Below, find each line holding "smoothstep" and state how many there are, using the number alone.

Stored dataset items
· · · · ·

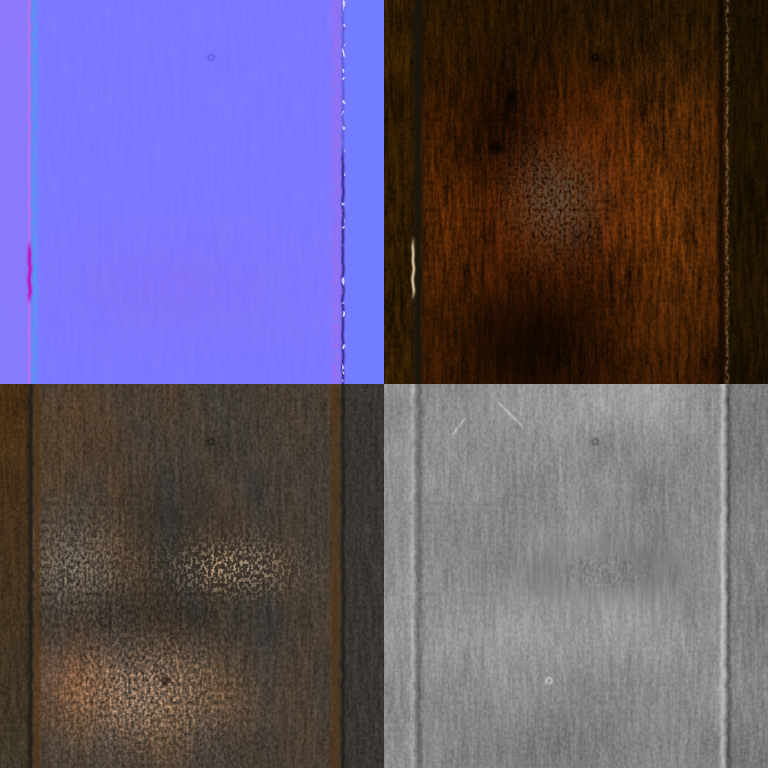
Reproduce this texture map procedurally as a Shadertoy shader.

```glsl
// Four material maps of one worn, varnished wooden panel: normals, dark albedo,
// weathered albedo and roughness. All share the same seams, grain and knots;
// soft blobs, gaussian lines and stretched gradient noise shape each tile.

vec2 hashGradient(vec2 cell) {
    float h = fract(sin(dot(cell, vec2(127.1, 311.7))) * 43758.55);
    return vec2(cos(6.2832 * h), sin(6.2832 * h));
}

float noise(vec2 p) {
    vec2 i = floor(p), f = fract(p);
    vec2 u = f * f * f * (f * (f * 6.0 - 15.0) + 10.0);
    vec2 e = vec2(0, 1);
    return mix(mix(dot(hashGradient(i), f), dot(hashGradient(i + e.yx), f - e.yx), u.x),
               mix(dot(hashGradient(i + e), f - e), dot(hashGradient(i + e.yy), f - e.yy), u.x), u.y);
}

float fbm(vec2 p) {
    float sum = 0.0, gain = 1.0;
    for (int i = 0; i < 4; i++) {
        sum += gain * noise(p);
        p = p * 2.03 + 17.3;
        gain *= 0.55;
    }
    return sum;
}

float blob(vec2 p, vec2 center, vec2 radius) {
    vec2 q = (p - center) / radius;
    return exp(-dot(q, q));
}

float line(float x, float center, float width) {
    float d = (x - center) / width;
    return exp(-d * d);
}

float span(float y, float lo, float hi) {
    return smoothstep(lo - 0.02, lo + 0.02, y) * (1.0 - smoothstep(hi - 0.02, hi + 0.02, y));
}

float scratch(vec2 p, vec2 a, vec2 b) {
    vec2 d = b - a;
    float t = clamp(dot(p - a, d) / dot(d, d), 0.0, 1.0);
    return 1.0 - smoothstep(0.001, 0.005, length(p - a - d * t));
}

// Small ring-shaped knot, dark at its rim
float knot(vec2 p, vec2 center) {
    return line(length(p - center), 0.007, 0.004);
}

vec3 normalMap(vec2 p, float x, float grain, float left, float right) {
    vec3 c = vec3(0.49, 0.475, 0.995) + vec3(0.02, 0.015, 0.0) * grain;
    c += vec3(0.02, -0.025, -0.015) * blob(p, vec2(0.45, 0.25), vec2(0.3, 0.12));
    c = mix(c, vec3(0.55, 0.48, 0.98), left * (0.6 + 0.4 * p.y));
    c = mix(c, vec3(0.45, 0.49, 1.0), right);
    float chips = 0.5 + noise(vec2(x * 90.0, p.y * 65.0));
    c = mix(c, vec3(0.34, 0.59, 0.95), line(x, 0.09, 0.008) * (0.5 + 0.6 * chips));
    c = mix(c, vec3(0.75, 0.45, 0.93), 0.8 * line(x, 0.076, 0.004));
    c = mix(c, vec3(0.72, 0.08, 0.75), line(x, 0.077, 0.005) * span(p.y, 0.22, 0.36));
    c = mix(c, vec3(0.63, 0.42, 0.93), line(x, 0.876, 0.012) * (0.2 + 0.7 * chips));
    c = mix(c, vec3(0.23, 0.16, 0.55), line(x, 0.893, 0.004) * (0.35 + 0.6 * span(p.y, -0.1, 0.6)));
    c = mix(c, vec3(0.85, 0.85, 1.0), line(x, 0.895, 0.004) * smoothstep(0.65, 0.85, chips));
    return c - 0.08 * knot(p, vec2(0.55, 0.85));
}

vec3 darkWood(vec2 p, float x, float grain, float speck, float left, float right) {
    float cloud = fbm(p * vec2(5.0, 2.5));
    vec3 c = mix(vec3(0.19, 0.085, 0.012), vec3(0.13, 0.075, 0.008), smoothstep(0.65, 0.95, p.y));
    c += vec3(0.10, 0.025, 0.0) * blob(p, vec2(0.42, 0.47), vec2(0.32, 0.3));
    c += vec3(0.13, 0.08, 0.02) * blob(p, vec2(0.75, 0.5), vec2(0.16, 0.38));
    c += vec3(0.05, 0.035, 0.005) * blob(p, vec2(0.16, 0.45), vec2(0.1, 0.35));
    c *= 1.0 - 0.65 * blob(p, vec2(0.38, 0.12), vec2(0.2, 0.16));
    c *= 1.0 - 0.45 * blob(p, vec2(0.3, 0.68), vec2(0.13, 0.14));
    c = mix(c, vec3(0.17, 0.1, 0.012), left);
    c = mix(c, vec3(0.11, 0.068, 0.008), right);
    c *= max(0.2, 1.0 + 0.55 * grain + 0.3 * cloud + 0.3 * speck);
    float worn = blob(p, vec2(0.45, 0.48), vec2(0.11, 0.13));
    c = mix(c, vec3(0.36, 0.29, 0.22), worn * clamp(0.62 + speck, 0.0, 1.0));
    float stains = blob(p, vec2(0.33, 0.745), vec2(0.013, 0.025)) + blob(p, vec2(0.295, 0.615), vec2(0.015, 0.018));
    c *= 1.0 - 0.8 * min(stains, 1.0) - 0.7 * knot(p, vec2(0.55, 0.85));
    c = mix(c, vec3(0.1, 0.085, 0.05), line(x, 0.088, 0.012));
    c = mix(c, vec3(0.05, 0.03, 0.01), 0.8 * line(x, 0.878, 0.009));
    c = mix(c, vec3(0.46, 0.35, 0.22), line(x, 0.894, 0.004) * clamp(0.6 + speck, 0.1, 1.0));
    return mix(c, vec3(0.85, 0.77, 0.62), line(x, 0.076, 0.004) * span(p.y, 0.23, 0.37));
}

vec3 weatheredWood(vec2 p, float x, float grain, float speck, float left, float right) {
    vec3 c = vec3(0.275, 0.24, 0.205) + vec3(0.04, 0.01, -0.02) * fbm(p * vec2(8.0, 3.0));
    c += vec3(0.03, 0.005, -0.02) * blob(p, vec2(0.2, 0.9), vec2(0.2, 0.25));
    c *= 1.0 - 0.25 * blob(p, vec2(0.38, 0.4), vec2(0.28, 0.1)) - 0.15 * blob(p, vec2(0.43, 0.62), vec2(0.18, 0.12));
    c += vec3(0.17, 0.15, 0.12) * blob(p, vec2(0.2, 0.53), vec2(0.13, 0.12)) * (0.7 + speck);
    c += vec3(0.26, 0.19, 0.14) * blob(p, vec2(0.38, 0.19), vec2(0.2, 0.14)) * (0.8 + speck);
    c += vec3(0.11, 0.05, 0.02) * blob(p, vec2(0.18, 0.22), vec2(0.1, 0.1));
    c += vec3(0.32, 0.28, 0.22) * blob(p, vec2(0.6, 0.52), vec2(0.14, 0.065)) * smoothstep(-0.15, 0.45, speck);
    c = mix(c, mix(vec3(0.24, 0.21, 0.16), vec3(0.28, 0.18, 0.08), p.y), left);
    c = mix(c, vec3(0.22, 0.21, 0.195), right);
    c *= 1.0 + 0.2 * grain + 0.22 * speck;
    c = mix(c, vec3(0.33, 0.2, 0.07), 0.7 * line(x, 0.097, 0.008) + 0.65 * line(x, 0.873, 0.012));
    c = mix(c, vec3(0.11, 0.1, 0.08), 0.85 * line(x, 0.08, 0.007) + 0.75 * line(x, 0.893, 0.006));
    return c * (1.0 - 0.6 * knot(p, vec2(0.43, 0.227)) - 0.4 * knot(p, vec2(0.55, 0.85)));
}

vec3 roughness(vec2 p, float x, float grain, float speck, float left, float right) {
    float v = 0.535 + 0.05 * fbm(p * vec2(5.0, 3.0)) - 0.05 * right + 0.02 * left;
    v += 0.09 * blob(p, vec2(0.6, 0.96), vec2(0.25, 0.1)) + 0.07 * blob(p, vec2(0.45, 0.36), vec2(0.4, 0.12));
    v -= 0.05 * blob(p, vec2(0.4, 0.06), vec2(0.4, 0.14));
    v -= 0.15 * blob(p, vec2(0.57, 0.51), vec2(0.16, 0.07)) * (0.5 + speck);
    v += 0.06 * grain + 0.055 * speck;
    v += 0.1 * line(x, 0.074, 0.006) - 0.13 * line(x, 0.091, 0.009);
    v += 0.17 * line(x, 0.882, 0.007) - 0.14 * line(x, 0.898, 0.006);
    v += 0.12 * (scratch(p, vec2(0.3, 0.95), vec2(0.36, 0.89)) + scratch(p, vec2(0.18, 0.87), vec2(0.21, 0.91)));
    return vec3(v - 0.15 * knot(p, vec2(0.55, 0.85)) + 0.15 * knot(p, vec2(0.43, 0.227)));
}

void mainImage(out vec4 fragColor, in vec2 fragCoord) {
    vec2 uv = fragCoord / iResolution.xy;
    vec2 p = fract(uv * 2.0);
    float x = p.x + 0.004 * noise(vec2(3.0, p.y * 35.0));
    float grain = fbm(p * vec2(75.0, 9.0)) + 0.6 * noise(p * vec2(130.0, 22.0));
    float speck = 1.2 * noise(p * vec2(120.0, 85.0)) + 0.8 * noise(p * 173.0 + 9.0);
    float left = 1.0 - smoothstep(0.07, 0.085, x), right = smoothstep(0.888, 0.898, x);

    // Tile the four maps with one-pixel smooth borders
    vec2 side = clamp((uv - 0.5) * iResolution.xy + 0.5, 0.0, 1.0);
    vec3 top = mix(normalMap(p, x, grain, left, right), darkWood(p, x, grain, speck, left, right), side.x);
    vec3 bottom = mix(weatheredWood(p, x, grain, speck, left, right), roughness(p, x, grain, speck, left, right), side.x);
    fragColor = vec4(clamp(mix(bottom, top, side.y), 0.0, 1.0), 1.0);
}
```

· · · · ·

_Task output_:
6